The actual sculpt, aside from the lack of feathers, is excellent. It is quite a dynamically posed. Deinonychus has its arms spread wide apart, with its feet firmly planted onto some rocks. Its head and tail are raised high, the head full of alertness. Once can imagine the base being part of a raging river, with Deinonychus carefully crossing it rock by rock. Like all other Dinotales figures, the detailing on this 8 ½ cm figure is exquisite. The feathers are made clear, and the fingers and toes have birdlike texturing, with scaly wrinkles. Powerful legs are shown nicely with well done musculature. However, there is one glaring issue with the detailing. The upper jaw has no teeth! Usually Dinotales figures have a bit more precision than this. The lack of teeth on the upper jaw is especially strange since they are present on the lower jaw.

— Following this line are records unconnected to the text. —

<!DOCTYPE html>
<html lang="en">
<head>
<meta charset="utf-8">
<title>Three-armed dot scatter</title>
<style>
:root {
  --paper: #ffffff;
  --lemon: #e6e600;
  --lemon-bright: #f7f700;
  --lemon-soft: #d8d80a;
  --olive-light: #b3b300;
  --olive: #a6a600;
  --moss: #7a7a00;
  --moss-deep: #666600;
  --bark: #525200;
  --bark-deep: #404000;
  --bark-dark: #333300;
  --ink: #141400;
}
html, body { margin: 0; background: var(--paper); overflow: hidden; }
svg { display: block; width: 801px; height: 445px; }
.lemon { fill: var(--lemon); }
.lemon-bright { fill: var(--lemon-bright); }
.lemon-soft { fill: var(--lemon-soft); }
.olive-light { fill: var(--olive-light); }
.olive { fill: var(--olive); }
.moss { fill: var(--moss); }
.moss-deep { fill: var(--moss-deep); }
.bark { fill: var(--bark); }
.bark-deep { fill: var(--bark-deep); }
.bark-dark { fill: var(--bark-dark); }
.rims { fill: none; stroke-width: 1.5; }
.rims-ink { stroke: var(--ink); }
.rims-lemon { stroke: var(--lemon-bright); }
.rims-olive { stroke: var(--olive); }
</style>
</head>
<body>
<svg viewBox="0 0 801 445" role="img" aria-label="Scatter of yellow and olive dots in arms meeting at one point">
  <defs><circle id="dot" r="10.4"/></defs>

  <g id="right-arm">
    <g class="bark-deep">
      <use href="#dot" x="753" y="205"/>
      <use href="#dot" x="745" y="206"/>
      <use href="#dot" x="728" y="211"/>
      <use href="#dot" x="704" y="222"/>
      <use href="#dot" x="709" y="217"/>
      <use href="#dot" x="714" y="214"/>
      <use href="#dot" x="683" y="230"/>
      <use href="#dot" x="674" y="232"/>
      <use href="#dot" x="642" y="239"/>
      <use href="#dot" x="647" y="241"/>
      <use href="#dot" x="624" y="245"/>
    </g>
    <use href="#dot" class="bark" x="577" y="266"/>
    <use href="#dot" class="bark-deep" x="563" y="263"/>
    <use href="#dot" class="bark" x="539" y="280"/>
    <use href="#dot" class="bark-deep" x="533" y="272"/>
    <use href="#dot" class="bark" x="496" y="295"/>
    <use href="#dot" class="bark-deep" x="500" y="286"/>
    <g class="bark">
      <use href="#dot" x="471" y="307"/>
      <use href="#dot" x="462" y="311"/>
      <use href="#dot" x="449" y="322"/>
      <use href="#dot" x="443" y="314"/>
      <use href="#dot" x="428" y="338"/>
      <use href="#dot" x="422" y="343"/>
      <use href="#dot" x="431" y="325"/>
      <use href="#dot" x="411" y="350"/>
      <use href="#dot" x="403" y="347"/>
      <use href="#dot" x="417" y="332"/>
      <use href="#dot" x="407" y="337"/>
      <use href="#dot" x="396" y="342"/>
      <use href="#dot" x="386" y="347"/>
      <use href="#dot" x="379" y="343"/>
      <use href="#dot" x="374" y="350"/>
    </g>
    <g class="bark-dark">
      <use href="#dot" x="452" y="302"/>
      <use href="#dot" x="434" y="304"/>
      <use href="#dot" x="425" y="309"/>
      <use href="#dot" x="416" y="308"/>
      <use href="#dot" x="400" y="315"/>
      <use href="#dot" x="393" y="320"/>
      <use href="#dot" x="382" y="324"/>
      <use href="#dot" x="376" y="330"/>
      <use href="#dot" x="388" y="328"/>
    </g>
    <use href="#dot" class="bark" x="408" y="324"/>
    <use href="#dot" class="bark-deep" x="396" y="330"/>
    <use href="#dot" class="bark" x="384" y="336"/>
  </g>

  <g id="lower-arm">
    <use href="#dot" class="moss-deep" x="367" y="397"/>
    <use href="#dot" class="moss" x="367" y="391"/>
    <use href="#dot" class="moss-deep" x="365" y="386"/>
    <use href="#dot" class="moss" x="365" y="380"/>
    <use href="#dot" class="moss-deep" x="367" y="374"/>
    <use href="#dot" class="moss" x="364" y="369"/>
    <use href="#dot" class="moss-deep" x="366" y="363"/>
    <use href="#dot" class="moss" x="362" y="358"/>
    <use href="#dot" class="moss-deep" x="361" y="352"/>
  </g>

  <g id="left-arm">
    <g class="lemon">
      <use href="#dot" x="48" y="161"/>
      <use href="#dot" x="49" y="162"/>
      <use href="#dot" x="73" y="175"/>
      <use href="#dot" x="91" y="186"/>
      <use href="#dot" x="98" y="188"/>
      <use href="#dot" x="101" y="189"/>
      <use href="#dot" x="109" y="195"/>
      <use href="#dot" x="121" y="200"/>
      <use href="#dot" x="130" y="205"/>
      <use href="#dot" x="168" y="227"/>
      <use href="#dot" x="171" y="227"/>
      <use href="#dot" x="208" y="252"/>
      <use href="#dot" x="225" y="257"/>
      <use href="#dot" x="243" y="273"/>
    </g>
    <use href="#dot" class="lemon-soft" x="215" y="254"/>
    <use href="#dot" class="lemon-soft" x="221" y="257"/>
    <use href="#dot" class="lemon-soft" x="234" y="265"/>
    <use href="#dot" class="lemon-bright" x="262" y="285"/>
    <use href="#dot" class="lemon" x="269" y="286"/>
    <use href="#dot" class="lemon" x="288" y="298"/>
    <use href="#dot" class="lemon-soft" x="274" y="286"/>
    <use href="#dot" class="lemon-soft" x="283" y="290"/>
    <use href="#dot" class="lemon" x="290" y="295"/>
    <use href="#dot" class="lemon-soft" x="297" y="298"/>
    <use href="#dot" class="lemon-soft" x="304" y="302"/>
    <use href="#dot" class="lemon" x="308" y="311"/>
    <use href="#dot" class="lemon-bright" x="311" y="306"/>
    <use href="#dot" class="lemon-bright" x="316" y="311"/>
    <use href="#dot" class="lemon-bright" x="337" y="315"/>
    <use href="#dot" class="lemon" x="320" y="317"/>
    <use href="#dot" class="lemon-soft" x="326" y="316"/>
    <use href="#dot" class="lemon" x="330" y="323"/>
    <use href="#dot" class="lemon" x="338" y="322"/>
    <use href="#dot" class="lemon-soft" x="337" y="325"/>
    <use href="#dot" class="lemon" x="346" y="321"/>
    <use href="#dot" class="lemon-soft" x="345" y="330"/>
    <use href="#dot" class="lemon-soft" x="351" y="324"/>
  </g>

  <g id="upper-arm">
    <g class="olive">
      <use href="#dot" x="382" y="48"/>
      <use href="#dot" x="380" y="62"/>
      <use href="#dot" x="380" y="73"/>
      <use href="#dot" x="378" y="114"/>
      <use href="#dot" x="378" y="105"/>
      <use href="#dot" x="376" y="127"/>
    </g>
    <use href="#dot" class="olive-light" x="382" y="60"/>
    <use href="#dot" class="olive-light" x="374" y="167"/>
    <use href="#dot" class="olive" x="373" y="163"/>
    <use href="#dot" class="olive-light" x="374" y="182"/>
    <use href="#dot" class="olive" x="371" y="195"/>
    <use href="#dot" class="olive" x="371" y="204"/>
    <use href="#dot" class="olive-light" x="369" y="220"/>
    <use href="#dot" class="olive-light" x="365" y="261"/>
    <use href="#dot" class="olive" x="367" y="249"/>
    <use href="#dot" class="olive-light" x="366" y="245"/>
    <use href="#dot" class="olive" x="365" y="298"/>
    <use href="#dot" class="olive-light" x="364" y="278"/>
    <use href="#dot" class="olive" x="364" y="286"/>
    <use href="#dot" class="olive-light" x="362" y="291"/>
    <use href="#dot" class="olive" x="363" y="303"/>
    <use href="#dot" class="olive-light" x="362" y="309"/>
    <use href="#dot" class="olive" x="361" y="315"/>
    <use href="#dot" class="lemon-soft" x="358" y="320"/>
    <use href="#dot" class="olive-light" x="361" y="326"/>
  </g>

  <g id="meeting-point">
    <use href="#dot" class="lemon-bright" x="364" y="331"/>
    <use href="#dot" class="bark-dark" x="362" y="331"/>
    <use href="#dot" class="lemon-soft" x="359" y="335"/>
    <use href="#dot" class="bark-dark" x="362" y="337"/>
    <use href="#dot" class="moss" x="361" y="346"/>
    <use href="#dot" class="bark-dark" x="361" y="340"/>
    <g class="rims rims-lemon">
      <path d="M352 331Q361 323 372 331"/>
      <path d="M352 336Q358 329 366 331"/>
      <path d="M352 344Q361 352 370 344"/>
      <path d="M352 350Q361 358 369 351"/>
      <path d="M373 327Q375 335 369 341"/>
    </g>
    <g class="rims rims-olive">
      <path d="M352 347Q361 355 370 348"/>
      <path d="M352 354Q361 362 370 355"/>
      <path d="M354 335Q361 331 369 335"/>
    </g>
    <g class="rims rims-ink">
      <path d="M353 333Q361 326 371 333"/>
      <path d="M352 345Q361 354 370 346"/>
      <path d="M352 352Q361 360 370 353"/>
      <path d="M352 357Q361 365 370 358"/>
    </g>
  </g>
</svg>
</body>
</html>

Ocher brown with beige and grayish brown markings adorns most of this figure. This fades into a chocolate brown tail and white underbelly. The insides of the mouth are painted a soft pink, and the teeth (the ones that are there at least) are all individually painted with perfect precision. A lovely amber color gives the eyes life, but doesn’t stand out much from the rest of the body. Turquoise makes the crest of feathers on top of the dromaeosaur’s head quite prominent, indicating that the crest was used for display. Even the base is well painted, with the water being a natural shade of blue along with little white stripes to indicate water movement and current. The colors on this figure are rather simple compared to some other Dinotales figures, but they are very natural and the whole thing works.
While it’s not the best of Dinotales figures, the Deinonychus is one of the best dromaeosaur figures out there and is still nice to have, especially for dromaeosaur fans. Acquiring this figure can be a bit tricky. The Deinonychus is from Series 3, the only series to be sold in America, albeit in limited quantities and under the name “DinoMania”. Sadly, they haven’t been in America for around four years at the time of writing (2010). A few websites, such as this one might have some for sale, but if they do they will only have a small amount of them. Sometimes they will pop up on eBay for no more than a few dollars. In the end, the combination of the dynamic pose and full feathering make this a nice figure worth owning.